Being a part of a generation that values individuality, the best gift that coaches can offer to their millennial clients is for themselves to be authentic. The priority placed by millennials on individuality and diversity means that millennials no longer tolerate lip service or fakery – they value authenticity and being genuine in others. They can often exercise their intuition, be in tune with those people who are genuine and pick up on those people who put up a façade.
For the coach, it is important to exercise self-awareness and have a full understanding of who they are themselves, in order to be able to present their whole, genuine self to their clients. Therefore, much of the work done by a coach that will be the most helpful for the client is to get to know themselves and to present themselves wholly and truthfully.
One of the most important things that are required in a coaching session is the foundation of trust between the client and the coach. For the millennial generation, this level of trust can only be achieved if the coach is completely accepting of who the client is. In addition to valuing authenticity, the millennial generation (that is more diverse than other generations) readily offers acceptance and respect to those different to themselves, and expect the same level of acceptance and respect back. For millennials, this is a fundamental belief that they hold, and will be the basis on which they choose to engage with a coach.
In coaching, to offer a space that is free from judgement and bias is critical for the coaching relationship to be one built on trust and openness. This space allows the client to be whoever they are, to express whatever they want, and to explore whichever direction they choose. In order to achieve this, the coach must exercise mindfulness – to be aware of their own judgements, biases, feelings and emotions during the coaching session. The coach’s ability to transcend beyond these judgements and biases will be instrumental in allowing the millennial client to place full trust and confidence in the coach.
Millennials are motivated to learn more about themselves. They want to discover who they truly are, and they are not opposed to dedicating time and energy to achieving this goal. They also want to improve, become better at what they do, be more efficient and proficient. They want to know the purpose of their actions, their careers, and their lives. Many millennials are not content with the unexamined life, and instead, choose to take time to “find themselves”.
A coach who is invested in millennials must exercise the skills of powerful questioning and direct communication awareness in order to build the client’s awareness. For these clients to be willing to progress and grow, they first require a deep understanding of themselves – of who they are and where they want to go, and most importantly – why it is important to them. The coach must use his or her intuition to see beyond the current state and help the client develop more awareness of themselves and when this occurs, the client will be free to pursue growth.

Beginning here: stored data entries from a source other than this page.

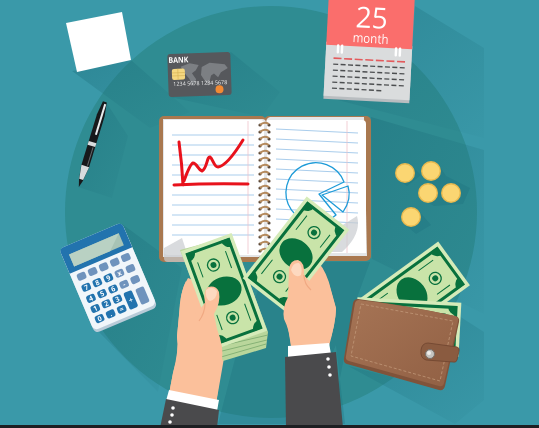
<!DOCTYPE html>
<html lang="en">
<head>
<meta charset="utf-8">
<title>Counting money at the desk</title>
<style>
:root{--desk:#3a99a9;--disc:#2f8c92;--shade:#1d6f7c;--paper:#fff;--cover:#a9784f;--rule:#a9cdec;--red:#e8121c;--pie:#1d9bd8;--coral:#fa6e6c;--note:#c9e4a9;--note-dark:#08713d;--skin:#fbc09b;--skin-dark:#f0a983;--suit:#4a4a4c;--coin:#fbd672;--coin-edge:#e9b94e;--leather:#9b6a4c;--leather-dark:#80533a;--calc:#2273ae;--bar:#1d1f22}
html,body{margin:0;padding:0;overflow:hidden}
body{width:539px;height:428px;background:var(--desk)}
svg{display:block}
text{font-family:"Open Sans","Noto Sans",sans-serif}
.shade{fill:var(--shade);opacity:.3}
.shade-soft{fill:url(#fade)}
.rules{stroke:var(--rule);stroke-width:1;fill:none}
.chart{fill:none;stroke:var(--red);stroke-width:3;stroke-linecap:round;stroke-linejoin:round}
.pie{fill:none;stroke:var(--pie);stroke-width:1.3;stroke-linejoin:round}
.skin{fill:var(--skin)}
.suit{fill:var(--suit)}
.key-text{font-size:7px;font-weight:700;fill:#fff;text-anchor:middle}
</style>
</head>
<body>
<svg width="539" height="428" viewBox="0 0 539 428" role="img" aria-label="Hands counting banknotes over a desk with notebook, calculator, calendar, wallet and coins">
<defs>
<linearGradient id="fade" x1="0" y1="0" x2="1" y2="1">
<stop offset="0" stop-color="#1d6f7c" stop-opacity=".42"/><stop offset="1" stop-color="#1d6f7c" stop-opacity=".04"/>
</linearGradient>
<linearGradient id="leather" x1="0" y1="0" x2="1" y2="1"><stop offset="0" stop-color="#a67455"/><stop offset="1" stop-color="#916044"/></linearGradient>
<clipPath id="note-clip"><rect x="-48" y="-23" width="96" height="46"/></clipPath>
<g id="banknote">
<rect x="-52" y="-27" width="104" height="54" fill="#d5ebb9"/>
<rect x="-47" y="-22" width="94" height="44" fill="var(--note)" stroke="var(--note-dark)" stroke-width="3"/>
<g clip-path="url(#note-clip)" fill="var(--note-dark)">
<circle cx="-48" cy="-23" r="9"/><circle cx="48" cy="-23" r="9"/><circle cx="-48" cy="23" r="9"/><circle cx="48" cy="23" r="9"/>
<ellipse rx="14" ry="18"/>
</g>
<g fill="none" stroke="var(--note-dark)" stroke-width="1.3">
<circle cx="-28" cy="1" r="6"/><circle cx="28" cy="1" r="6"/>
<path d="M-37-15H-19M19-15H37M-36 15H-20M20 15H36" stroke-width="1"/>
</g>
<circle cx="-28" cy="1" r="3" fill="var(--note-dark)"/><circle cx="28" cy="1" r="3" fill="var(--note-dark)"/>
</g>
<g id="coin"><circle r="10" fill="var(--coin-edge)"/><circle r="8.6" fill="var(--coin)"/></g>
<g id="ring"><circle cx="-4" r="1.6" fill="#5b4a3b"/><circle cx="5" r="1.6" fill="#5b4a3b"/><path d="M-4 0Q0-4 5-1" fill="none" stroke="#b58a5c" stroke-width="1.9"/></g>
<g id="rings"><use href="#ring"/><use href="#ring" y="7"/><use href="#ring" y="14"/><use href="#ring" y="21"/><use href="#ring" y="28"/></g>
<rect id="key" x="-4.5" y="-3.7" width="9" height="7.4" rx="2.2"/>
</defs>

<rect width="539" height="428" fill="var(--desk)"/>
<circle cx="271" cy="212" r="206" fill="var(--disc)"/>

<g id="long-shadows">
<path class="shade-soft" d="M131 60L190 112L150 128L72 71Z"/>
<path class="shade-soft" d="M415 6L484 48V138L326 97L409 102Z"/>
<path class="shade-soft" d="M371 117L484 150V314L372 259Z"/>
<path class="shade-soft" d="M231 52L280 92L262 117L170 97Z"/>
<path class="shade-soft" d="M106 102L128 136L112 198L78 187Z"/>
<path class="shade-soft" d="M122 224L182 268L158 392L95 328L155 298Z"/>
<path class="shade-soft" d="M459 316L484 332V400L455 424L348 366L444 390Z"/>
<path class="shade" d="M268 262H370L354 306L331 424H345L336 345L300 424H218L240 340Z" opacity=".2"/>
</g>

<g id="memo-card"><path d="M66 23L122 12L131 60L77 72Z" fill="var(--paper)"/></g>

<g id="bank-card" transform="rotate(-2 200 75)">
<rect x="168" y="53" width="63" height="43" rx="3" fill="#56585c"/>
<path d="M181 66L190 63L199 65L196 70L192 73L196 79L193 86L189 78L184 72ZM202 67L210 63L225 65L228 69L221 73L218 78L214 74L211 76L208 86L204 80L201 75Z" fill="#7c7f83"/>
<text x="169" y="62" font-size="8" font-weight="700" fill="#fff" textLength="20" lengthAdjust="spacingAndGlyphs">BANK</text>
<rect x="172" y="68" width="13" height="11" rx="2" fill="#f4d780"/><path d="M172 72H185M172 75H185M178 68V79" stroke="#d3ae50" stroke-width=".6"/>
<text x="173" y="85" font-size="5.5" fill="#fff" textLength="54" lengthAdjust="spacingAndGlyphs">1234 5678 1234 5678</text>
<circle cx="219" cy="90" r="4" fill="#f28a34"/>
</g>

<g id="calendar" transform="rotate(3 369 50)">
<path d="M326 44H412V101H326Z" fill="#b9bdc0"/>
<path d="M326 44H412V98H326Z" fill="#dadcdd"/>
<path d="M326-5H412V47H326Z" fill="var(--coral)"/>
<text x="370" y="28" font-size="29" fill="#fff" text-anchor="middle" textLength="32" lengthAdjust="spacingAndGlyphs">25</text>
<text x="370" y="43" font-size="13" fill="#fff" text-anchor="middle" textLength="36" lengthAdjust="spacingAndGlyphs">month</text>
<path d="M338 47V54M342 47V54M396 47V54M400 47V54" stroke="#fff" stroke-width="2.4" stroke-linecap="round"/>
<path d="M334 60H406" stroke="#e35b5d" stroke-width="1.6" stroke-dasharray="8 2.6"/>
<path d="M334 66H406M334 72H406M334 78H406M334 84H406M334 90H385" stroke="#4c4e50" stroke-width="1.4" stroke-dasharray="5 2.4"/>
</g>

<g id="pen" transform="translate(92 144) rotate(17)">
<path d="M-2-44L2-44L4-30V24L2 38L0 45L-2 38L-4 24V-30Z" fill="#17191b"/>
<path d="M-4-2H4V2H-4ZM-4 23H4L2 37H-2Z" fill="#d8dcde"/>
<path d="M0-42H2V-10H0Z" fill="#e9edef"/><path d="M2 3V22" stroke="#666a6d"/>
</g>

<g id="notebook">
<rect x="159" y="116" width="107" height="146" rx="5" fill="var(--cover)"/><rect x="264" y="116" width="107" height="145" rx="5" fill="var(--cover)"/>
<path d="M163 119H262Q266 119 266 123V257H163Z" fill="#e4e6e8"/><path d="M266 123Q266 118 270 117H364L367 256H266Z" fill="#e4e6e8"/>
<path d="M164 120H260Q264 120 264 124V255H168Q164 255 164 251Z" fill="var(--paper)"/>
<path d="M267 120H362Q366 120 366 124V253H267Z" fill="var(--paper)"/>
<path class="rules" d="M172 135H254M172 145H254M172 155H254M172 165H254M172 175H254M172 195H254M172 205H254M172 215H254M172 225H254M172 235H254M276 129L358 133M276 139L358 143M276 149L358 153M276 159L358 163M276 169L358 173M276 179L358 183M276 189L358 193M276 199L358 203M276 209L358 213M276 219L358 223"/>
<path d="M248 121V254M347 121V253" stroke="#efc3cb" stroke-width=".8"/>
<path d="M164 248L182 238L190 262H168Q164 262 164 258ZM322 238L357 216Q362 234 342 252H318Z" fill="#c9ccd0" opacity=".7"/>
<use href="#rings" x="264" y="125"/><use href="#rings" x="264" y="160"/><use href="#rings" x="264" y="195"/><use href="#rings" x="264" y="230"/>
<path class="chart" d="M179 142Q182 164 183 185M174 185Q212 183 248 184M184 181Q190 164 193 163C197 163 198 170 202 171C207 169 207 156 210 157C213 159 214 167 218 167Q227 166 243 140"/>
<path class="pie" d="M319 194L344 182A30 30 0 1 0 336 215ZM322 195L348 186Q352 199 343 212Z"/>
</g>

<g id="calculator" transform="translate(108 277) rotate(-23)">
<rect x="-34" y="-43" width="68" height="90" rx="5" fill="#b9cbd8"/>
<rect x="-34" y="-45" width="68" height="89" rx="5" fill="#f1f6fa"/>
<path d="M-34-18V-40Q-34-45-29-45H29Q34-45 34-40V-18Z" fill="var(--calc)"/>
<rect x="-27" y="-36" width="54" height="13" fill="#a7c3b5"/><path d="M-27-36H27L12-23H-27Z" fill="#b9d1c3"/>
<g fill="#6f93bd"><use href="#key" x="-24" y="-11"/><use href="#key" x="-12" y="-11"/><use href="#key" x="0" y="-11"/><use href="#key" x="12" y="-11"/><use href="#key" x="24" y="-11"/><use href="#key" x="12" y="1"/><use href="#key" x="24" y="1"/><use href="#key" x="24" y="13"/><use href="#key" x="12" y="13"/><rect x="20" y="22" width="9" height="17" rx="2"/></g>
<g fill="var(--calc)"><use href="#key" x="-24" y="1"/><use href="#key" x="-12" y="1"/><use href="#key" y="1"/><use href="#key" x="-24" y="13"/><use href="#key" x="-12" y="13"/><use href="#key" y="13"/><use href="#key" x="-24" y="24"/><use href="#key" x="-12" y="24"/><use href="#key" y="24"/><use href="#key" x="-24" y="35"/><use href="#key" x="-12" y="35"/><use href="#key" y="35"/><rect x="7.500" y="21" width="9" height="18" rx="2"/></g>
<g class="key-text"><text x="-24" y="3.500">7</text><text x="-12" y="3.500">8</text><text y="3.500">9</text><text x="12" y="3.500">x</text><text x="-24" y="15.500">4</text><text x="-12" y="15.500">5</text><text y="15.500">6</text><text x="12" y="15.500">-</text><text x="-24" y="26.500">1</text><text x="-12" y="26.500">2</text><text y="26.500">3</text><text x="-24" y="37.500">0</text><text x="-12" y="37.500">.</text><text y="37.500">=</text><text x="12" y="32.500">+</text></g>
</g>

<g id="coins">
<path class="shade" d="M412 166L421 175L407 186L397 179ZM439 165L446 176L470 188L463 204L434 206L421 199ZM418 210L431 225L416 234L403 223Z"/>
<use href="#coin" x="405" y="173"/><use href="#coin" x="431" y="171"/><use href="#coin" x="428" y="193"/><use href="#coin" x="451" y="193"/><use href="#coin" x="411" y="217"/>
</g>

<g id="wallet">
<use href="#banknote" transform="translate(412 294) rotate(-36)"/>
<use href="#banknote" transform="translate(408 327) rotate(3)"/>
<path d="M358 299Q404 305 455 316Q460 317 459 322L445 386Q444 391 439 390L347 364Q343 363 344 358L353 303Q354 299 358 299Z" fill="var(--leather-dark)"/>
<path d="M359 300Q404 305 455 316Q459 317 458 321L444 383Q443 387 439 386L349 361Q345 360 346 356L355 303Q356 300 359 300Z" fill="url(#leather)"/>
<path d="M361 304L453 321L440 381L351 356Z" fill="none" stroke="#c19778" stroke-width=".8" stroke-dasharray="3 2"/>
<path d="M428 343L457 347Q460 348 459 351L457 360Q456 363 453 362L426 360Q420 358 421 350Q422 343 428 343Z" fill="#8a5b40" stroke="#6f452f" stroke-width=".8"/>
<circle cx="430" cy="354" r="4.500" fill="#c5c4c0" stroke="#776f69"/><circle cx="429" cy="353" r="2" fill="#efeeeb"/>
</g>

<g id="left-hand">
<path class="skin" d="M188 278Q181 289 180 306L177 336Q180 351 173 373L169 394L216 404L224 358Q240 350 230 331L206 285Z"/>
<path d="M180 250L215 341L223 361L266 348L268 332L232 236Z" fill="#b9d69b"/>
<path d="M216 347L268 335M218 352L267 340M221 357L266 344" stroke="#86b276" stroke-width="1"/>
<use href="#banknote" transform="translate(224 291) rotate(70)"/>
<path class="skin" d="M186 281Q180 292 179 315L177 337Q179 350 173 373L169 394L216 404L222 360Q224 347 217 329L214 314Q221 302 219 292Q216 285 208 287Q203 291 205 303L196 314Z"/>
<path d="M206 290Q212 285 217 291Q217 299 210 301Q205 299 206 290Z" fill="#fdd9c0"/>
<path d="M205 303Q205 313 199 321" fill="none" stroke="var(--skin-dark)" stroke-width="1.2"/>
<path d="M169 390L219 400L217 411L166 401Z" fill="#fff"/>
<path class="suit" d="M166 399L219 410L217 428H160Z"/>
<g fill="#fff"><circle cx="173" cy="408" r="1.800"/><circle cx="172" cy="415" r="1.800"/><circle cx="170" cy="422" r="1.800"/></g>
</g>

<g id="right-hand">
<path class="skin" d="M318 262Q327 272 331 290L336 308Q336 324 328 346H291L285 310L300 282Z"/>
<use href="#banknote" transform="translate(296 254) rotate(-52)"/>
<path class="skin" d="M289 269Q290 260 298 260Q305 262 304 275L312 284L320 269Q328 278 331 291L336 309Q335 325 329 346H291Q290 331 284 319Q282 308 288 297Z"/>
<path d="M291 270Q293 262 299 263Q303 267 301 275Q295 279 291 270Z" fill="#fdd9c0"/>
<path d="M304 275Q304 284 311 290" fill="none" stroke="var(--skin-dark)" stroke-width="1.2"/>
<path d="M288 346L329 343L331 354L288 358Z" fill="#fff"/>
<path class="suit" d="M285 357L336 352L343 428H286Z"/>
<g fill="#fff"><circle cx="328" cy="359" r="1.800"/><circle cx="329" cy="367" r="1.800"/><circle cx="330" cy="375" r="1.800"/></g>
</g>

<rect id="bottom-bar" y="425" width="539" height="3" fill="var(--bar)"/>
</svg>
</body>
</html>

During a coaching session with a millennial client, the coach must be aware of the progress that their client is making and acknowledge accordingly. Millennials, as discussed in the prior section, require and expect clear, honest and open feedback. Particularly when connecting with those in positions of respect – coaches, mentors, managers – millennials do not want authoritative figures telling them what to do or how to do them. Rather, they expect feedback on how they are performing, and how they can improve.

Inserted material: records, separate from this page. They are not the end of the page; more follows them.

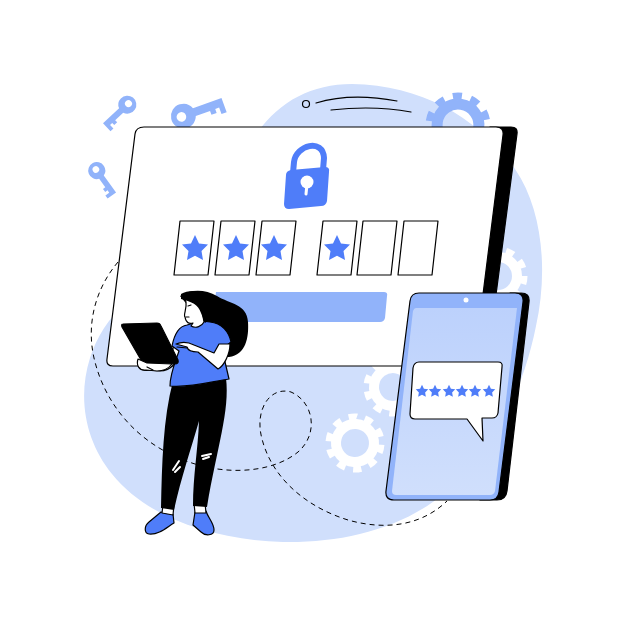
<!DOCTYPE html>
<html lang="en">
<head>
<meta charset="utf-8">
<title>Two-step password verification</title>
<style>
:root {
  --blue: #4f7df9;
  --sky: #91b3fa;
  --pale: #d0dffc;
  --ink: #000;
  --paper: #fff;
}
html, body { margin: 0; background: var(--paper); overflow: hidden; }
svg { display: block; width: 626px; height: 626px; }
.blue { fill: var(--blue); }
.sky { fill: var(--sky); }
.pale { fill: var(--pale); }
.ink { fill: var(--ink); }
.paper { fill: var(--paper); }
.outlined { stroke: var(--ink); stroke-width: 1.2; stroke-linejoin: round; stroke-linecap: round; }
.line { fill: none; stroke: var(--ink); stroke-width: 1.2; stroke-linecap: round; stroke-linejoin: round; }
.dashed { fill: none; stroke: var(--ink); stroke-width: 1; stroke-dasharray: 5 4; }
.gear { fill: none; stroke: currentColor; }
.gear-white { color: var(--paper); }
.gear-sky { color: var(--sky); }
</style>
</head>
<body>
<svg viewBox="0 0 626 626" role="img" aria-label="Woman with a laptop beside a password window and a phone showing a passcode message">
  <defs>
    <g id="gear" class="gear">
      <circle r="19" stroke-width="10"/>
      <circle r="26" stroke-width="7" pathLength="20" stroke-dasharray="1 1"/>
    </g>
    <path id="star" d="M0-13 L4-4.500 L13-3.500 L6.500 3 L8 12 L0 7.800 L-8 12 L-6.500 3 L-13-3.500 L-4-4.500Z" stroke-linejoin="round"/>
    <path id="digit-box" d="M6 0H40L34 54H0Z" class="paper outlined"/>
    <g id="key">
      <path d="M0-9a9 9 0 0 1 8 6H30V8H26V3H23V6H19V3H8A9 9 0 1 1 0-9Z"/>
      <circle cx="-2" r="3.500" class="paper"/>
    </g>
    <linearGradient id="screen-tint" x1="0" y1="0" x2="0" y2="1">
      <stop offset="0" stop-color="#bcd1fc"/>
      <stop offset="1" stop-color="#d0dffc"/>
    </linearGradient>
  </defs>

  <g id="backdrop">
    <path class="pale" d="M258 132C280 101 312 84 352 84C424 85 480 120 515 169C543 210 548 272 536 326C524 386 497 447 446 492C402 529 343 543 283 542C214 540 147 518 112 474C86 442 77 399 90 358C104 314 138 290 178 258Z"/>
    <use href="#gear" class="gear-white" transform="translate(498 276)"/>
    <use href="#gear" class="gear-white" transform="translate(393 387) rotate(8)"/>
    <use href="#gear" class="gear-white" transform="translate(355 443) rotate(4)"/>
    <use href="#gear" class="gear-sky" transform="translate(458 125) scale(1.1) rotate(9)"/>
    <path class="dashed" d="M118 262C96 288 86 323 94 358C106 410 145 451 202 466C238 475 276 470 298 452C319 434 314 402 291 392C270 386 254 410 262 439C272 478 306 507 348 520C383 530 420 527 447 501"/>
  </g>

  <g id="keys" class="sky">
    <use href="#key" transform="translate(127 105) rotate(137) scale(1 -1)"/>
    <use href="#key" transform="translate(97 171) rotate(54) scale(.95)"/>
    <use href="#key" transform="translate(184 116) rotate(-20) scale(1.380)"/>
  </g>

  <g id="accent-lines" class="line">
    <circle cx="306" cy="104" r="3.500"/>
    <path d="M316 103C342 95 371 96 397 101M331 110C358 107 384 107 411 112"/>
  </g>

  <g id="password-window">
    <path class="ink outlined" d="M490 127H511Q518 127 517 134L494 310L480 366H430Z"/>
    <path class="paper outlined" d="M144 127H496Q504 127 503 135L474 366H113Q106 366 107 359L135 134Q136 127 144 127Z"/>
    <g id="padlock">
      <path d="M293 173L294 162C296 145 323 138 324 158L323 170" fill="none" stroke="#4f7df9" stroke-width="6"/>
      <path class="blue" d="M291 170L325 167Q330 167 329 172L327 201Q326 206 321 206L289 209Q284 209 284 204L286 175Q286 171 291 170Z"/>
      <circle class="paper" cx="307" cy="182" r="6.500"/>
      <path d="M307 184L306 194" stroke="#fff" stroke-width="3" stroke-linecap="round"/>
    </g>
    <g id="passcode-boxes">
      <use href="#digit-box" x="174" y="221"/>
      <use href="#digit-box" x="215" y="221"/>
      <use href="#digit-box" x="256" y="221"/>
      <use href="#digit-box" x="317" y="221"/>
      <use href="#digit-box" x="357" y="221"/>
      <use href="#digit-box" x="398" y="221"/>
    </g>
    <g id="passcode-stars" class="blue">
      <use href="#star" x="195" y="248"/>
      <use href="#star" x="236" y="248"/>
      <use href="#star" x="274" y="248"/>
      <use href="#star" x="337" y="248"/>
    </g>
    <path class="sky" d="M216 292H384Q388 292 387 296L385 318Q384 322 380 322H212Z"/>
  </g>

  <g id="phone">
    <path class="ink outlined" d="M510 293H521Q530 293 529 302L507 491Q506 500 497 500H480Z"/>
    <path class="sky outlined" d="M419 293H515Q524 293 523 302L499 492Q498 500 490 500H394Q385 500 386 491L410 301Q411 293 419 293Z"/>
    <path fill="url(#screen-tint)" d="M416 308H517L495 491Q494 495 490 495H396Q392 495 392 491L413 311Q414 308 416 308Z"/>
    <circle class="paper" cx="466" cy="300" r="2.500"/>
    <path class="paper outlined" d="M419 362H498Q503 362 502 367L498 413Q497 418 492 418H482L483 441L467 419H415Q410 419 410 414L413 368Q414 362 419 362Z"/>
    <g id="message-stars" class="blue">
      <use href="#star" transform="translate(422 391) scale(.48)"/>
      <use href="#star" transform="translate(435 391) scale(.48)"/>
      <use href="#star" transform="translate(449 391) scale(.48)"/>
      <use href="#star" transform="translate(462 391) scale(.48)"/>
      <use href="#star" transform="translate(475 391) scale(.48)"/>
      <use href="#star" transform="translate(489 391) scale(.48)"/>
    </g>
  </g>

  <g id="woman">
    <path class="ink" d="M180 296C190 289 205 289 217 296C230 304 247 304 248 322C249 337 246 355 229 357C219 358 216 349 211 340L198 318Z"/>
    <g id="shoes" class="blue outlined">
      <path d="M161 512L173 514L174 523C167 527 159 535 149 534C144 533 144 526 149 522Z"/>
      <path d="M195 512L206 511C208 518 214 523 214 530C214 536 205 536 201 532L193 525Z"/>
    </g>
    <path class="paper outlined" d="M163 505H174L173 515L162 513ZM194 503H205L206 513H195Z"/>
    <path class="ink" d="M173 381L226 378C230 411 217 447 207 507L193 506C193 476 198 449 199 421C191 449 181 478 174 510L161 508C162 463 163 419 173 381Z"/>
    <g id="jean-tears" fill="none" stroke="#fff" stroke-width="2" stroke-linecap="round">
      <path d="M173 470L179 461M175 472L180 467M202 456L211 454M203 459L209 457"/>
    </g>
    <path class="paper outlined" d="M174 344C173 353 169 360 161 363L145 359C139 360 136 363 139 367C144 373 153 369 160 371C171 371 179 361 181 349Z"/>
    <path class="blue outlined" d="M187 325C180 326 175 331 172 346L179 351C175 363 170 374 170 386C189 388 210 382 229 379L222 349L231 342C229 332 222 323 210 322L202 321Z"/>
    <path class="paper outlined" d="M186 302C187 309 183 315 185 317C186 323 189 324 193 323L191 326C196 329 202 326 204 322L202 311C205 305 203 298 198 295C190 293 184 298 186 302Z"/>
    <path class="line" d="M186 317L189 317M188 306L191 305"/>
    <path class="ink" d="M181 294C189 289 204 290 211 298C218 308 213 318 205 323L201 313C198 304 192 302 181 299Z"/>
    <path class="paper outlined" d="M219 344L214 353L194 345C188 342 181 342 176 344L187 347C188 351 193 352 198 352L218 369C224 366 230 354 230 344Z"/>
    <path class="ink outlined" d="M123 324L157 323Q160 323 161 326L178 360Q179 364 175 364L145 363Q142 363 141 360L122 327Q121 324 123 324Z"/>
    <path class="paper outlined" d="M138 359C136 365 139 371 146 370L157 371C163 371 169 368 172 364L147 363Z"/>
    <path class="line" d="M147 367L153 370M177 347L187 348"/>
  </g>
</svg>
</body>
</html>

For the coach, exercising the tool of offering acknowledgement will be the critical success factors that enable progress for millennial clients. Because millennial clients expect and require a certain quality and quantity of feedback, coaches will do well by keeping this front-of-mind during a coaching session: highlighting when the client has made progress; pinpointing when the client has had a change of energy; noting the work and effort that the client has put in; observing when the client has made a perspective shift. These will be immensely helpful in keeping the client motivated and willing to progress through their coaching journey.
One of the most important motivators for millennials to act is the purpose of the action. Research on millennials, particularly in the context of engaging them in the corporate setting, consistently show that they need to understand the bigger picture, the vision or background before taking on tasks. They are no longer “yes” people as prior generations tend to be; they are now “why” people. The excellent communication skills that millennials possess are beneficial in this process, as many would leverage these skills to help them garner the information required for them to progress in their careers, lives, and other projects that they choose to adopt.
Once the millennial client understands the purpose and the direction in which they are aiming, they are ready for action. Coaches, therefore, have a responsibility to ensure that clients keep these in mind when they are developing their own course of action so that their actions are aligned to the direction and purpose that they had intended. The coach’s skill in helping the client with goal setting and designing actions will be critical for the client to gain fulfilment and accomplishment from the coaching session, as well as to move beyond their problem to a more productive, positive and constructive state of being.